YOUR OBJECTIVE »
Report only the number of lines in this material that include "threads".

MATERIAL FOR THIS EXERCISE »
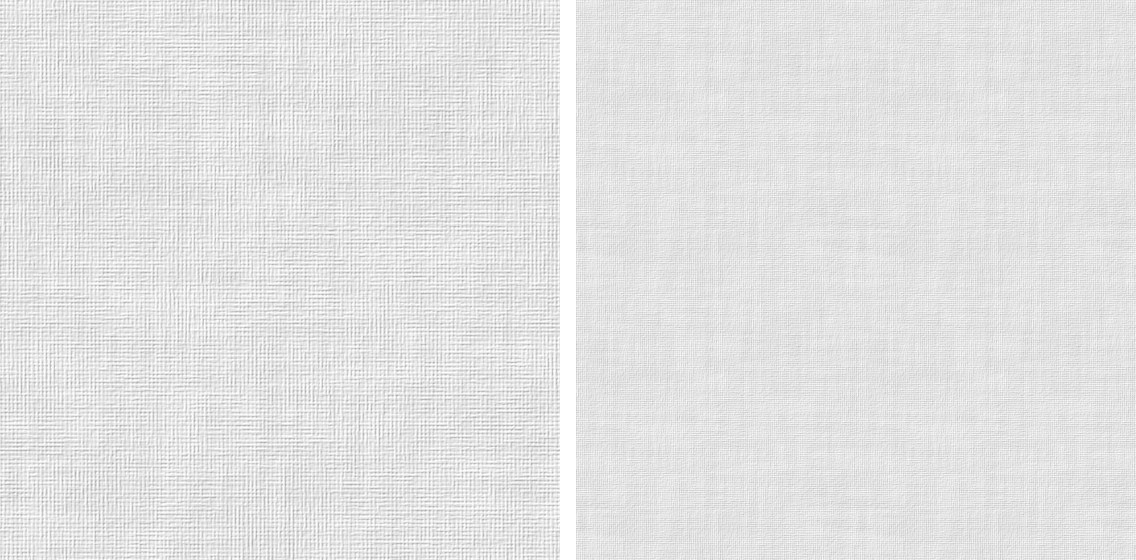
Left, the tile; right, the same tile 2 across and 2 down.
Reproduce this texture procedurally as a Shadertoy shader.

```glsl
const float TAU = 6.2831853;
const vec2 THREADS = vec2(136.0, 132.0);    // warp and weft threads per tile
const vec2 SPACING_CELLS = vec2(56.0, 5.0); // slow spacing changes: across, along
const float SPACING = 1.9;                  // in radians of thread phase
const vec2 JITTER_CELLS = vec2(136.0, 110.0); // short kinks in thread edges
const float JITTER = 1.1;
const float STREAK_CELLS = 66.0;            // thick and thin spots along a thread
const float PATCH_CELLS = 9.0;              // areas led by warp or by weft
const float OVERLAP = 0.6;                  // flattens crossings, leaves pits
const float GRAIN_CELLS = 256.0;
const float GRAIN = 0.6;
const vec2 LIGHT_STEP = vec2(-0.0008, 0.0008); // light from the upper left
const float PAPER = 0.893;
const float RELIEF = 0.125;
const float SHADOW_BIAS = 0.02;             // deepens shadows, softens highlights
const vec2 BAND_CELLS = vec2(64.0, 8.0);    // faint bands that follow the threads
const float BAND = 0.028;
const float DARKEST = 0.70;
const float LIGHTEST = 0.99;

float hash(vec2 cell, float seed) {
    uvec2 q = uvec2(cell) * uvec2(1597u, 3812u) + uvec2(uint(seed) * 747u, 91u);
    uint n = (q.x ^ (q.y * 2654u)) * 26699u + q.y * 7919u;
    n = (n ^ (n >> 15)) * 739391u;
    n = (n ^ (n >> 13)) * 972663u;
    return float((n ^ (n >> 16)) & 65535u) / 65535.0;
}

// Smooth value noise that wraps after one tile
float wrapNoise(vec2 p, vec2 cells, float seed) {
    vec2 g = p * cells;
    vec2 i = floor(g);
    vec2 f = g - i;
    f = f * f * (3.0 - 2.0 * f);
    vec2 lo = mod(i, cells);
    vec2 hi = mod(i + 1.0, cells);
    float bottom = mix(hash(lo, seed), hash(vec2(hi.x, lo.y), seed), f.x);
    float top = mix(hash(vec2(lo.x, hi.y), seed), hash(hi, seed), f.x);
    return mix(bottom, top, f.y);
}

// Set of parallel threads: p.x runs across them, p.y along them
float threads(vec2 p, float count, float seed) {
    float drift = SPACING * (wrapNoise(p, SPACING_CELLS, seed) - 0.5)
                + JITTER * (wrapNoise(p, JITTER_CELLS, seed + 1.0) - 0.5);
    float wave = 0.5 + 0.5 * cos(TAU * count * p.x + drift);
    float profile = smoothstep(0.05, 0.85, wave);
    return profile * (0.25 + 1.1 * wrapNoise(p, vec2(count, STREAK_CELLS), seed + 2.0));
}

float clothHeight(vec2 p) {
    // Broad areas where one direction stands out
    float lead = smoothstep(0.2, 0.8, wrapNoise(p, vec2(PATCH_CELLS), 7.0));
    float warp = threads(p, THREADS.x, 1.0) * mix(0.75, 1.1, lead);
    float weft = threads(p.yx, THREADS.y, 4.0) * mix(1.1, 0.75, lead);
    float grain = wrapNoise(p, vec2(GRAIN_CELLS), 8.0);
    return warp + weft - OVERLAP * warp * weft + GRAIN * grain;
}

void mainImage(out vec4 fragColor, in vec2 fragCoord) {
    vec2 p = fragCoord / iResolution.xy;

    // Emboss: height difference along the light direction
    float slope = clothHeight(p - LIGHT_STEP) - clothHeight(p + LIGHT_STEP);
    float tone = PAPER + RELIEF * slope - SHADOW_BIAS * slope * slope;

    // Faint light and dark bands in both thread directions
    float bands = wrapNoise(p, BAND_CELLS, 9.0) + wrapNoise(p.yx, BAND_CELLS, 10.0) - 1.0;
    tone += BAND * bands;
    fragColor = vec4(vec3(clamp(tone, DARKEST, LIGHTEST)), 1.0);
}
```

PROBLEM SOLUTION »
6